* _The data_

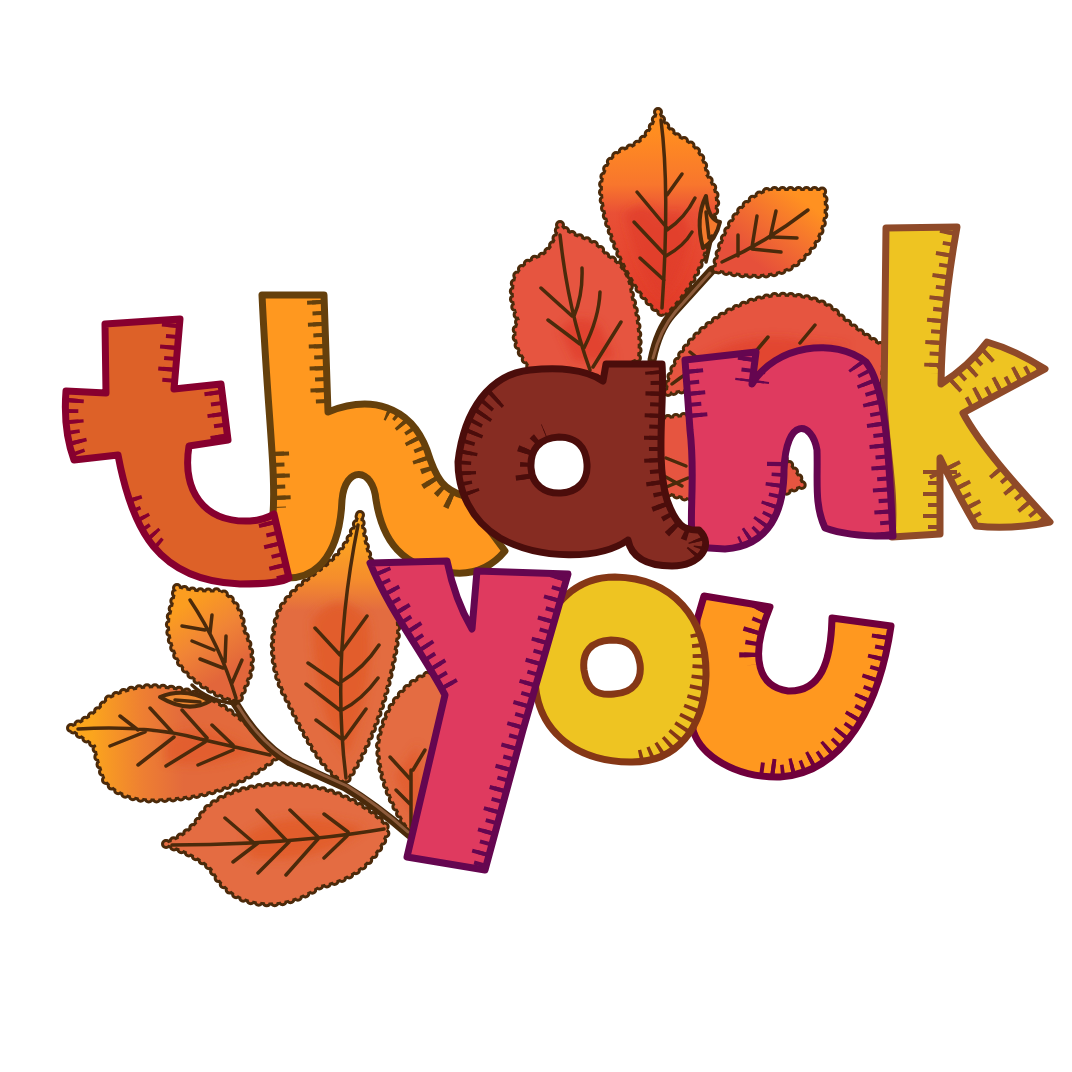
<!DOCTYPE html>
<html lang="en">
<head>
<meta charset="utf-8">
<title>Thank you</title>
<style>
:root{--paper:#fff;--rust:#dd6128;--orange:#ff981f;--maroon:#862c22;--pink:#df3a5f;--gold:#eec422;--ink-red:#87002f;--ink-brown:#65400c;--ink-dark:#4b0d0b;--ink-purple:#650650;--ink-sienna:#8f4a29;--ink-umber:#853716;--ink-wine:#70003c;--twig:#4b2a0b}
html,body{margin:0;background:var(--paper);overflow:hidden}
svg{display:block;width:1072px;height:1072px}
.letter{stroke-width:7;stroke-linejoin:round;stroke-linecap:round}
.hatch{fill:none;stroke-width:24;stroke-dasharray:4 7}
.hatch-long{fill:none;stroke-width:34;stroke-dasharray:4 18}
.t{fill:var(--rust);stroke:var(--ink-red)}
.h{fill:var(--orange);stroke:var(--ink-brown)}
.a{fill:var(--maroon);stroke:var(--ink-dark)}
.n,.y{fill:var(--pink);stroke:var(--ink-purple)}
.k{fill:var(--gold);stroke:var(--ink-sienna)}
.o{fill:var(--gold);stroke:var(--ink-umber)}
.u{fill:var(--orange);stroke:var(--ink-wine)}
.hatches{fill:none;stroke-linejoin:bevel}
.teeth{fill:none;stroke:var(--twig);stroke-width:10;stroke-linecap:round;stroke-dasharray:0 8}
.leaf{stroke-width:4;stroke-linecap:round;stroke-dasharray:0 8}
.vein{fill:none;stroke:var(--twig);stroke-width:3.5;stroke-linecap:round;stroke-linejoin:round}
.stem{fill:none;stroke:var(--twig);stroke-width:9;stroke-linecap:round;stroke-linejoin:round}
.stem-light{fill:none;stroke:#8d5b3b;stroke-width:3;stroke-linecap:round}
.bud{stroke:var(--twig);stroke-width:4;stroke-linejoin:round}
</style>
</head>
<body>
<svg viewBox="0 0 1072 1072" role="img" aria-label="Hand-lettered thank you with autumn leaves">
<defs>
<filter id="wash" x="-50%" y="-50%" width="200%" height="200%"><feGaussianBlur stdDeviation="4"/></filter>
<linearGradient id="crown" x1="0" y1="0" x2="0" y2="1"><stop offset=".1" stop-color="#ff8d20"/><stop offset=".36" stop-color="#f8762d"/><stop offset=".5" stop-color="#e95036"/><stop offset="1" stop-color="#e23b29"/></linearGradient>
<linearGradient id="side" x1="0" y1="1" x2="1" y2="0"><stop offset=".25" stop-color="#e6503a"/><stop offset=".55" stop-color="#f36f30"/><stop offset=".85" stop-color="#ff9121"/></linearGradient>
<linearGradient id="small" x1="0" y1="0" x2=".5" y2="1"><stop offset=".2" stop-color="#fb9d20"/><stop offset=".55" stop-color="#f08436"/><stop offset=".9" stop-color="#e2663b"/></linearGradient>
<linearGradient id="west" x1="0" y1=".5" x2="1" y2=".5"><stop offset=".1" stop-color="#fba51d"/><stop offset=".35" stop-color="#ee7f32"/><stop offset=".55" stop-color="#e36a3c"/></linearGradient>
<linearGradient id="tall" x1="0" y1="0" x2="0" y2="1"><stop offset=".1" stop-color="#fca321"/><stop offset=".24" stop-color="#f58d2c"/><stop offset=".36" stop-color="#e36c40"/></linearGradient>

<path id="t-shape" d="M105 324 L180 319 L174 389 L221 384 L228 440 L189 446 C182 490 203 523 250 521 Q265 520 274 514 L289 578 Q280 584 240 584 C158 581 132 530 118 455 L74 460 Q63 430 66 391 L106 393 Z"/>
<path id="h-shape" d="M262 295 L324 295 L328 412 C370 395 410 405 427 450 C437 482 445 490 464 496 L505 551 Q485 575 455 573 C400 570 382 538 376 500 C373 467 345 465 342 500 C340 550 320 578 288 578 L273 515 C276 470 268 420 262 295 Z"/>
<path id="a-shape" fill-rule="evenodd" d="M530 370 C570 366 590 372 603 381 L606 364 L662 364 C665 400 655 460 667 500 C676 525 684 531 699 530 C715 545 700 566 672 566 C645 566 631 556 628 540 C600 560 540 560 500 538 C470 520 458 490 458 462 C464 410 490 374 530 370 Z M559 437 C539 438 530 450 531 468 C532 485 545 494 561 493 C579 492 588 480 587 464 C586 447 576 437 559 437 Z"/>
<path id="n-shape" d="M685 360 L756 352 L752 384 C775 345 835 337 866 362 C888 390 889 470 893 536 Q850 537 825 528 C814 505 818 480 817 450 C812 421 786 416 784 470 C784 510 770 546 725 549 L693 547 C688 520 696 480 690 430 Z"/>
<path id="k-shape" d="M886 228 L957 227 Q942 310 941 384 Q970 365 987 342 Q1015 350 1045 369 L963 413 C980 445 1015 484 1050 522 Q1010 530 976 526 Q955 490 940 458 L940 534 L892 537 C896 490 886 450 884 400 Z"/>
<path id="y-shape" d="M370 563 L447 561 Q455 600 472 629 L477 571 L568 574 L523 730 L485 870 L407 857 L445 695 C420 648 390 612 370 563 Z"/>
<path id="o-shape" fill-rule="evenodd" d="M615 577 C673 578 707 618 706 676 C704 728 677 763 630 762 C573 761 535 729 535 676 C536 615 570 577 615 577 Z M611 640 C590 641 582 653 584 670 C587 690 597 696 614 694 C634 693 642 680 640 664 C637 646 628 640 611 640 Z"/>
<path id="u-shape" d="M704 596 L770 607 C748 660 760 687 788 691 C822 692 831 660 832 618 L891 626 C881 695 850 772 780 777 C735 778 700 755 693 730 L697 620 Z"/>

<clipPath id="t-clip"><use href="#t-shape"/></clipPath>
<clipPath id="h-clip"><use href="#h-shape"/></clipPath>
<clipPath id="a-clip"><use href="#a-shape" clip-rule="evenodd"/></clipPath>
<clipPath id="n-clip"><use href="#n-shape"/></clipPath>
<clipPath id="k-clip"><use href="#k-shape"/></clipPath>
<clipPath id="y-clip"><use href="#y-shape"/></clipPath>
<clipPath id="o-clip"><use href="#o-shape"/></clipPath>
<clipPath id="u-clip"><use href="#u-shape"/></clipPath>

<path id="t-edge" d="M179 324 L174 384 M221 390 L228 440 M67 398 Q64 430 74 456 M125 500 Q136 535 160 552 M275 520 L289 578"/>
<path id="h-edge" d="M324 300 L328 404 M390 404 C410 412 425 440 432 467 Q440 490 460 495 M272 452 L274 508"/>
<path id="a-edge" d="M493 393 C462 420 450 470 466 502 M662 370 C665 400 655 460 667 500 Q676 528 694 530 M704 536 Q710 550 697 562 M533 478 Q528 448 548 440"/>
<path id="n-edge" d="M686 370 L691 422 M755 358 L752 382 M862 360 C888 395 887 460 893 534 M784 462 C784 505 772 535 742 548"/>
<path id="k-edge" d="M957 232 Q942 310 941 374 M948 380 L985 346 M1042 371 L968 410 M940 470 L940 532 M944 468 L972 522 M1002 465 L1048 520"/>
<path id="y-edge" d="M374 573 C390 612 420 648 443 690 M567 578 L523 730 L485 868"/>
<path id="o-edge" d="M702 632 C713 685 690 752 640 762"/>
<path id="u-edge" d="M769 611 Q753 642 757 664 M889 636 C880 700 845 772 780 777 L758 774"/>

<path id="leaf-crown" d="M658 112 Q663 128 678 138 Q702 148 705 175 Q720 195 713 215 C708 240 700 280 664 314 C640 298 622 262 612 232 C600 200 602 180 606 172 Q612 153 632 148 Q652 138 658 112 Z"/>
<path id="leaf-side" d="M716 269 C722 235 740 200 770 191 L822 191 C827 210 822 235 808 250 C790 272 770 280 716 269 Z"/>
<path id="leaf-left" d="M560 225 C568 240 592 236 605 256 Q628 268 630 295 Q640 330 637 358 L600 374 L533 370 C518 350 512 335 520 320 Q510 300 516 278 Q524 262 542 257 Q556 248 560 225 Z"/>
<path id="leaf-right" d="M668 392 C672 350 720 305 775 297 Q820 295 840 318 Q865 338 882 347 L880 382 L780 405 L690 388 Z"/>
<path id="leaf-under" d="M660 420 L700 415 C750 430 785 450 802 485 Q785 490 778 496 L690 498 L660 490 Z"/>
<path id="leaf-small" d="M177 588 Q195 594 220 592 Q240 604 242 630 Q254 655 248 675 L238 700 C215 695 185 675 177 655 Q166 630 172 612 Z"/>
<path id="leaf-west" d="M71 728 Q95 718 108 700 Q135 685 165 689 C215 693 240 720 276 756 C245 780 215 795 165 798 Q125 802 106 780 Q98 760 96 745 Z"/>
<path id="leaf-tall" d="M360 515 Q362 550 378 580 Q398 605 396 635 C388 690 372 740 345 781 C318 765 300 720 285 692 Q270 660 277 625 C282 590 325 575 342 552 Q352 540 360 515 Z"/>
<path id="leaf-south" d="M166 844 Q192 836 205 812 C235 782 300 780 340 797 Q370 810 387 829 C375 865 345 880 320 885 Q290 905 262 902 Q230 900 212 868 Q195 852 166 844 Z"/>
<path id="leaf-east" d="M450 668 C410 677 387 702 380 745 Q380 785 410 830 L450 790 Z"/>
</defs>

<rect width="1072" height="1072" fill="#fff"/>

<g id="upper-branch">
<path class="stem" d="M652 360 Q658 330 672 314 L712 270"/>
<path class="stem-light" d="M653 358 Q660 330 676 311 L710 273"/>
<g id="upper-leaves">
<use href="#leaf-left" class="teeth"/><use href="#leaf-left" class="leaf" fill="#e65540" stroke="#e65540"/>
<use href="#leaf-right" class="teeth"/><use href="#leaf-right" class="leaf" fill="#e65540" stroke="#e65540"/>
<use href="#leaf-under" class="teeth"/><use href="#leaf-under" class="leaf" fill="#e65540" stroke="#e65540"/>
<use href="#leaf-crown" class="teeth"/><use href="#leaf-crown" class="leaf" fill="url(#crown)" stroke="url(#crown)"/>
<use href="#leaf-side" class="teeth"/><use href="#leaf-side" class="leaf" fill="url(#side)" stroke="url(#side)"/>
</g>
<g filter="url(#wash)" fill="#e03c28">
<path d="M625 215 Q645 195 660 220 Q685 200 690 240 Q682 280 662 298 Q640 280 625 215 Z" opacity=".7"/>
<path d="M560 330 Q575 310 600 325 L615 358 L575 362 Z" opacity=".7"/>
<path d="M695 362 Q740 330 800 340 L850 345 L760 375 Z" opacity=".6"/>
</g>
<g class="vein">
<path d="M661 120 Q670 190 662 308 M667 228 L637 192 M666 256 L634 222 M664 280 L640 258 M667 195 L682 174 M667 230 Q685 218 695 198 M666 256 Q684 246 692 232"/>
<path d="M722 262 Q765 243 808 210 M752 247 L757 216 M770 238 L776 211 M738 256 L738 235 M752 249 L781 252 M772 237 L797 238"/>
<path d="M560 235 Q568 310 590 370 M572 316 L541 288 M580 344 L548 320 M574 316 Q583 295 582 268 M584 348 Q599 318 600 292 M593 367 L621 322"/>
<path d="M672 384 Q705 358 745 352 M757 350 L768 337 M705 364 L690 352 M800 343 L815 325"/>
<path d="M664 488 L688 478 M666 458 L686 466 M664 476 L682 486"/>
</g>
<path class="bud" d="M706 196 Q695 218 703 248 Q716 240 720 222 Q708 220 706 196 Z" fill="#f57a2d"/>
<path class="vein" d="M706 212 L709 238 M712 236 L706 262"/>
</g>

<g id="lower-branch">
<g id="lower-leaves">
<use href="#leaf-east" class="teeth"/><use href="#leaf-east" class="leaf" fill="#e46c42" stroke="#e46c42"/>
<use href="#leaf-small" class="teeth"/><use href="#leaf-small" class="leaf" fill="url(#small)" stroke="url(#small)"/>
<use href="#leaf-west" class="teeth"/><use href="#leaf-west" class="leaf" fill="url(#west)" stroke="url(#west)"/>
<use href="#leaf-tall" class="teeth"/><use href="#leaf-tall" class="leaf" fill="url(#tall)" stroke="url(#tall)"/>
<use href="#leaf-south" class="teeth"/><use href="#leaf-south" class="leaf" fill="#e46c42" stroke="#e46c42"/>
</g>
<g filter="url(#wash)" fill="#e15a29">
<path d="M312 620 Q340 585 368 620 Q378 670 348 755 Q315 720 312 620 Z" opacity=".8"/>
<path d="M245 835 Q290 805 365 828 Q320 865 250 858 Z" opacity=".8"/>
<path d="M165 740 Q200 715 255 752 Q210 770 165 762 Z" opacity=".7"/>
<path d="M395 775 L418 745 L425 800 L410 815 Z" opacity=".7"/>
</g>
<path class="stem" d="M235 703 Q260 745 290 762 L345 787 Q375 805 410 835"/>
<path class="stem-light" d="M238 706 Q262 745 292 761 L347 786 Q378 805 408 832"/>
<g class="vein">
<path d="M190 600 Q220 645 236 698 M205 630 L182 626 M214 650 L192 641 M223 668 L200 659 M210 633 L212 615 M225 662 L226 636 M232 683 L242 660"/>
<path d="M78 729 Q150 725 200 739 L270 755 M145 732 L110 746 M174 737 L138 765 M205 742 L166 766 M233 750 L198 765 M138 730 L120 716 M172 732 L150 708 M207 738 L182 710 M233 745 L212 725"/>
<path d="M358 525 C343 600 335 690 346 778 M340 655 L315 628 M340 685 L308 663 M341 711 L306 684 M343 740 L316 720 M341 652 L367 616 M341 682 Q364 668 379 645 M342 710 Q362 700 378 678 M345 738 L366 709"/>
<path d="M172 845 Q290 845 384 829 M258 843 L233 862 M290 841 L258 873 M318 839 L286 875 M348 835 L324 858 M253 842 L225 818 M286 840 L257 810 M318 837 L290 810 M348 832 L324 814"/>
<path d="M411 828 L411 770 M411 780 L390 757 M411 805 L396 790 M413 770 L425 750"/>
</g>
<path class="bud" d="M160 697 Q185 687 210 701 Q188 714 160 697 Z" fill="#f08a32"/>
<path class="vein" d="M192 685 Q207 700 235 704 M175 700 L200 702"/>
</g>

<g id="word-thank">
<g class="k"><use href="#k-shape" class="letter"/><g class="hatches" clip-path="url(#k-clip)"><use href="#k-edge" class="hatch"/><use href="#k-edge" class="hatch-long"/></g></g>
<g class="n"><use href="#n-shape" class="letter"/><g class="hatches" clip-path="url(#n-clip)"><use href="#n-edge" class="hatch"/><use href="#n-edge" class="hatch-long"/></g></g>
<g class="h"><use href="#h-shape" class="letter"/><g class="hatches" clip-path="url(#h-clip)"><use href="#h-edge" class="hatch"/><use href="#h-edge" class="hatch-long"/></g></g>
<g class="t"><use href="#t-shape" class="letter"/><g class="hatches" clip-path="url(#t-clip)"><use href="#t-edge" class="hatch"/><use href="#t-edge" class="hatch-long"/></g></g>
<g class="a"><circle cx="559" cy="466" r="28" fill="#fff" stroke="none"/><use href="#a-shape" class="letter"/><g class="hatches" clip-path="url(#a-clip)"><use href="#a-edge" class="hatch"/><use href="#a-edge" class="hatch-long"/></g></g>
</g>

<g id="word-you">
<g class="u"><use href="#u-shape" class="letter"/><g class="hatches" clip-path="url(#u-clip)"><use href="#u-edge" class="hatch"/><use href="#u-edge" class="hatch-long"/></g></g>
<g class="o"><use href="#o-shape" class="letter"/><g class="hatches" clip-path="url(#o-clip)"><use href="#o-edge" class="hatch"/></g></g>
<g class="y"><use href="#y-shape" class="letter"/><g class="hatches" clip-path="url(#y-clip)"><use href="#y-edge" class="hatch"/><use href="#y-edge" class="hatch-long"/></g></g>
</g>
</svg>
</body>
</html>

* _Instructions to follow_
Every line of the entries above that includes "rust" should be copied.

* _Result_
:root{--paper:#fff;--rust:#dd6128;--orange:#ff981f;--maroon:#862c22;--pink:#df3a5f;--gold:#eec422;--ink-red:#87002f;--ink-brown:#65400c;--ink-dark:#4b0d0b;--ink-purple:#650650;--ink-sienna:#8f4a29;--ink-umber:#853716;--ink-wine:#70003c;--twig:#4b2a0b}
.t{fill:var(--rust);stroke:var(--ink-red)}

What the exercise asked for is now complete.